INDIANAPOLIS — Sunday marks the first time several Indianapolis area mothers will celebrate Mother’s Day since losing their child to gun violence.
Jeanna Parker, founder of Parents Forever 4 Justice, and Melissa Jude, president of the nonprofit How Tired Are You Inc., wanted to show other mothers who have endured similar pain and loss to what they’ve experienced, that they don’t have to go through it alone.
“We decided to throw a Mother’s Day picnic for mothers of homicide victims just because it’s the first Mother’s Day for a lot of us that have lost our children,” said Melissa Jude, whose 20-year-old son, Chandler Bussey, was shot and killed in June of 2020.
Around 10 mothers who lost a child to gun violence attended Saturday’s picnic, as well as several families and volunteers who help support the efforts.
“All of our situations are different,” said Parker. “Everybody experiences something different, but we’re all dealing with heartbreak, and we are tired of the murders.”
“Some of us, they’ve been in it for a long time, and we know that this is probably going to be painful for a lot of mothers, so we just wanted to come together and support each other,” said Jude.
Parker said the last year has been a rollercoaster of emotions for her and her family. Her 20-year-old son, Corhon Williams, was shot and killed just days after Jude’s son.
She said Saturday’s event was a moment of healing and peace for her after a year that has been extraordinarily difficult, and she hopes the day provided the same feeling of support for others who attended.
“It felt good to comfort somebody else so I could forget what I was feeling today,” said Parker. “I don’t want anybody to have to suffer a Mother’s Day without their child.”
Parker said each of her children have a special place in her heart, but that the day her son’s life was taken, a piece of her heart was too.
“That place is gone with my son, and it’s never going to be complete,” she said through tears.
Jude and Parker have turned their lived experiences of heartache and grief into a push for justice in honor of their sons and the many others who have lost their lives at a young age to gun violence.
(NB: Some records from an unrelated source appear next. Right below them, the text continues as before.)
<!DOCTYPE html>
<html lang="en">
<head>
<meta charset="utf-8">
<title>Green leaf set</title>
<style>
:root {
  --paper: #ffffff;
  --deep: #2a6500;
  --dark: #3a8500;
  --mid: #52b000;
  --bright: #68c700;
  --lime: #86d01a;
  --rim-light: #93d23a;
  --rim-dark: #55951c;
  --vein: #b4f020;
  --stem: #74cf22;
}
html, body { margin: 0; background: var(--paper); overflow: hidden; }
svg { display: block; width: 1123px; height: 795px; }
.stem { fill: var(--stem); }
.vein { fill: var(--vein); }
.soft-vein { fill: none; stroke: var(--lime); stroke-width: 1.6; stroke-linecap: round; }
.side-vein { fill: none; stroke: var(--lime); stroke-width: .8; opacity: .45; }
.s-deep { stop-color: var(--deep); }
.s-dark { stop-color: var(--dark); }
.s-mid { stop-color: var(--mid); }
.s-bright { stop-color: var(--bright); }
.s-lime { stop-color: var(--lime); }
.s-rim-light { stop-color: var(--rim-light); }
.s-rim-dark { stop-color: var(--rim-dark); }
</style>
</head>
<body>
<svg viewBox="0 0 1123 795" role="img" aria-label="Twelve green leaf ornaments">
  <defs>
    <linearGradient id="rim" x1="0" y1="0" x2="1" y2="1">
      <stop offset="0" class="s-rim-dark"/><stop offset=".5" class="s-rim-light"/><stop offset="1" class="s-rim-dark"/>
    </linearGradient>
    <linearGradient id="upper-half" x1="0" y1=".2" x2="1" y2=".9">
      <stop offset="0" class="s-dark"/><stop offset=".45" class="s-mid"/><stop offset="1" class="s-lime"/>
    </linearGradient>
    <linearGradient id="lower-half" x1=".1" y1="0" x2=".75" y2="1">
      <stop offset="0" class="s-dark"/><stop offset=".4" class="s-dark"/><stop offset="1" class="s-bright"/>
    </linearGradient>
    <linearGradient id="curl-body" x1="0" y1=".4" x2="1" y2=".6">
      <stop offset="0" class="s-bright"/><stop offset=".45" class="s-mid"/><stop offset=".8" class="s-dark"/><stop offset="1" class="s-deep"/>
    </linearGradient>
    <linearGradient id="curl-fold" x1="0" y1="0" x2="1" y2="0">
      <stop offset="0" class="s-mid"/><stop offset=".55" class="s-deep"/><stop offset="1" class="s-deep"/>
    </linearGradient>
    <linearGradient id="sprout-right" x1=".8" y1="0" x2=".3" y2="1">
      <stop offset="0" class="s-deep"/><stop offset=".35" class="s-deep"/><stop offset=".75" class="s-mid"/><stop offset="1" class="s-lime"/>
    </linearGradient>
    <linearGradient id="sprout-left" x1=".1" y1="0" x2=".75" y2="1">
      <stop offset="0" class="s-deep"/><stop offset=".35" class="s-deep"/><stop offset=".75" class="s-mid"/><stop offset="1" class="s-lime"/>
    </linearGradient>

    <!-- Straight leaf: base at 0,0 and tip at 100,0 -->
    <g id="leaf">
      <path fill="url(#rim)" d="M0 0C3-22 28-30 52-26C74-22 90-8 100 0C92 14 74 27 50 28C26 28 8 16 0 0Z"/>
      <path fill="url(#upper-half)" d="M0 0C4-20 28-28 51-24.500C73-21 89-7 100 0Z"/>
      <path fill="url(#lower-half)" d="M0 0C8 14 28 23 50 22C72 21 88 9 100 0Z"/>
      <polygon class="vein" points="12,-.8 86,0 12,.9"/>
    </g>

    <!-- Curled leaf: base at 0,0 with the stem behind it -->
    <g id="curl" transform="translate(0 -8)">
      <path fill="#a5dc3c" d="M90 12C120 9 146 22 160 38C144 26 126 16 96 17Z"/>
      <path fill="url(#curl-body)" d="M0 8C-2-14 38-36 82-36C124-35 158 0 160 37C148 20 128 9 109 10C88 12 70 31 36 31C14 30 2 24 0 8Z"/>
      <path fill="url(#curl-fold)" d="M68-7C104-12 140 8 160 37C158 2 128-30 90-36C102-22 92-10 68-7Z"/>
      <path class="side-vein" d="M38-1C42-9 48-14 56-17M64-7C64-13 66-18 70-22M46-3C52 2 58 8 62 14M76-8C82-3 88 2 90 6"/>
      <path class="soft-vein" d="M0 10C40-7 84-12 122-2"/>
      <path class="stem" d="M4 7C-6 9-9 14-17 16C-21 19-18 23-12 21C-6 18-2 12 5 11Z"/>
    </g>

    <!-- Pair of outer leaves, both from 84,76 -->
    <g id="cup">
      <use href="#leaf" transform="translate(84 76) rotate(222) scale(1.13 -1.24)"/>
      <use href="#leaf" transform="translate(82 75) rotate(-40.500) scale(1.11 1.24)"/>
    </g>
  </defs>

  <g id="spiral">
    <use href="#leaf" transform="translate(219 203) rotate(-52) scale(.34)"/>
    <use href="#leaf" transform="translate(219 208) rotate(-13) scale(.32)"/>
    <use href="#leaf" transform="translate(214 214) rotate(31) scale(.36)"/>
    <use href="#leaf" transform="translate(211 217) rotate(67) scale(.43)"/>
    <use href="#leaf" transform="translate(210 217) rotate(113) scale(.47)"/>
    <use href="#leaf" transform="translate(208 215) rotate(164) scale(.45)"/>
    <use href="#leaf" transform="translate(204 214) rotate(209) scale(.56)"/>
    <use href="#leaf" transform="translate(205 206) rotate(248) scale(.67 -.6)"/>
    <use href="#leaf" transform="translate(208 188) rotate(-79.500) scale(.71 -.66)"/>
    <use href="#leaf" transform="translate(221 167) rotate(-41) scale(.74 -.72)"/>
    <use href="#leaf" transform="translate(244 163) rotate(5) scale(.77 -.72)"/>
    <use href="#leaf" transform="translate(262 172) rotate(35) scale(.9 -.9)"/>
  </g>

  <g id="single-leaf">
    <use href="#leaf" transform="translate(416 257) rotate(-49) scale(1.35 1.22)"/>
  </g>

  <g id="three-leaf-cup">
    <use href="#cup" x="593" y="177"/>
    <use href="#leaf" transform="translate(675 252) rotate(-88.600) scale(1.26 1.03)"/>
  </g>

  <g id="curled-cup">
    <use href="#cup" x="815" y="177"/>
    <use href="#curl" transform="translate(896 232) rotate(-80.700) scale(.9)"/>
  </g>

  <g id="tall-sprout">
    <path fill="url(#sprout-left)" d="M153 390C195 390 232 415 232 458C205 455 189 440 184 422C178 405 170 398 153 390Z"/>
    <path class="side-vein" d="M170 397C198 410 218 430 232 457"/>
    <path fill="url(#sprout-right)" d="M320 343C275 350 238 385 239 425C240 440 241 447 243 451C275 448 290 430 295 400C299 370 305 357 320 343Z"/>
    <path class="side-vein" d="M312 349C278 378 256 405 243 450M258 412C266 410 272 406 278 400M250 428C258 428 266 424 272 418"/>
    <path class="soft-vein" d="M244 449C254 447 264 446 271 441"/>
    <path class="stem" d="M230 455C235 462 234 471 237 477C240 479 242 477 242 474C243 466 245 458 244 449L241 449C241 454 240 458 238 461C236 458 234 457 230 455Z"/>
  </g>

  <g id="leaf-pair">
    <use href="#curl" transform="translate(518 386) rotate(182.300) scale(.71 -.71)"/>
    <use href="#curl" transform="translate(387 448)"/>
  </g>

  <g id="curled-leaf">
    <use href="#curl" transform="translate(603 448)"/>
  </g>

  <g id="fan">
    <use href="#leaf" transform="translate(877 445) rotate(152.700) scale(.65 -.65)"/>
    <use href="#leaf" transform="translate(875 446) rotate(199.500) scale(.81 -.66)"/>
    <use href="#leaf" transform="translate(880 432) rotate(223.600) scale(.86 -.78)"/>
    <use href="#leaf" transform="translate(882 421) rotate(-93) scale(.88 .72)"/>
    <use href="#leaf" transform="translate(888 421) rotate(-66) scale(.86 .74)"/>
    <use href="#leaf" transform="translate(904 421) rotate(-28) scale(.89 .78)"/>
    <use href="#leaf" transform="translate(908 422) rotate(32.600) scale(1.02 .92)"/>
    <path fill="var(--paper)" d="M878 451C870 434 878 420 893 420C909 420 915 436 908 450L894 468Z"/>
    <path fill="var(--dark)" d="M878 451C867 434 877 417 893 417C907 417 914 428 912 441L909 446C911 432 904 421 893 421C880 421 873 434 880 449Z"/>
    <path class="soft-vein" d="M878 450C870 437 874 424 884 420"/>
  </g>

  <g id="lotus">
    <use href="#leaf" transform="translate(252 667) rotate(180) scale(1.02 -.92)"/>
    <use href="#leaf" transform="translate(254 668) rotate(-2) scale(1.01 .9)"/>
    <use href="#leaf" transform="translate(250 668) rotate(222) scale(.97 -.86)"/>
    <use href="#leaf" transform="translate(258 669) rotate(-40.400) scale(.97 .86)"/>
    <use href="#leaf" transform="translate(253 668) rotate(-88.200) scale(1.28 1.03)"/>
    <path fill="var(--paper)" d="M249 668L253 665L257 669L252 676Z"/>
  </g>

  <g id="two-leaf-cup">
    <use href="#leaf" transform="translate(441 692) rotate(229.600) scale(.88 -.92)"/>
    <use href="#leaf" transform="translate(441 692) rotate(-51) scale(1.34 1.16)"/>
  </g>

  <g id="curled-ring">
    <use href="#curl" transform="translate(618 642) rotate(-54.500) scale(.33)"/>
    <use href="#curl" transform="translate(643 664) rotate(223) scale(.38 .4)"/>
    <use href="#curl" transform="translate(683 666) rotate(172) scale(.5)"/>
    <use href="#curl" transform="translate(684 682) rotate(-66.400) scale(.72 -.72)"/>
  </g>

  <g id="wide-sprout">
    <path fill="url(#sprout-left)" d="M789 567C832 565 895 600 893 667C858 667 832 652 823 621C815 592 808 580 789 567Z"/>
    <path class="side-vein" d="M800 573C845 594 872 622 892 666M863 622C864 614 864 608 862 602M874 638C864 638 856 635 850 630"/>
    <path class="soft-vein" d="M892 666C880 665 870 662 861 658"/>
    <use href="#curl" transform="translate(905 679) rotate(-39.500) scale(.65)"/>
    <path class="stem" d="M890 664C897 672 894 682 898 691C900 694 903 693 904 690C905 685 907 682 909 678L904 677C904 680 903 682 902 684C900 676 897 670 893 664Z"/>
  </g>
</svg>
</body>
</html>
“If I don’t ever receive justice for my son, I need to make sure that I am pulling for somebody else to receive justice for their son,” shared Parker. “That’s my whole purpose. No, it may not feel good that my son may never receive justice, but my heart is pulling for the next parent to receive a favorable outcome for their situation.”
Parker said she wants everyone who is impacted by gun violence — mothers, fathers, sisters, brothers, friends, whoever it may be — to know that they are not in this fight alone.
“We want the guns off the street. We want justice. We want better relationships with detectives and better relationships with the mayor and whoever it is that can help the next mother falling behind me,” said Parker.
“We’re out here trying to make changes,” she continued. “It starts somewhere. It starts with one person, one organization. It starts somewhere.”
Parker said when people don’t get involved on the front end and demand change, the cycle continues.
“The more people that don’t say anything, the more people that don’t put a hand in to try and help, the more people that turn a blind eye, the more people that keep their mouth shut is the more murders that are going to happen,” she said.
“People are so cold. It’s not okay. It should not be normalized to wake up to three or four murders a day,” expressed Parker.
She said when another life is taken due to gun violence, even just reading about it, is something that brings her back to last year when she learned her son was one of two people killed in a shooting.
“It breaks your heart all over again,” said Parker. “It’s just like your child getting killed or your brother, whoever, getting killed all over again.
“There has to be something done, and we have to stop acting like this should be our new normal life, and it should be okay. It’s not okay, and we have to step in and do something about it.”
The two mothers were brought together in a way they never expected, but they want to initiate change in the community so they can help lessen the number of families who have to endure the loss of a child due to gun violence.
Both mothers continue to pursue justice in their own son’s cases. There have still been no arrests made in either.
Anyone with information is asked to contact Crime Stoppers at 317-262-TIPS (8477). Tips are considered anonymous and could be worth a reward up to $1,000.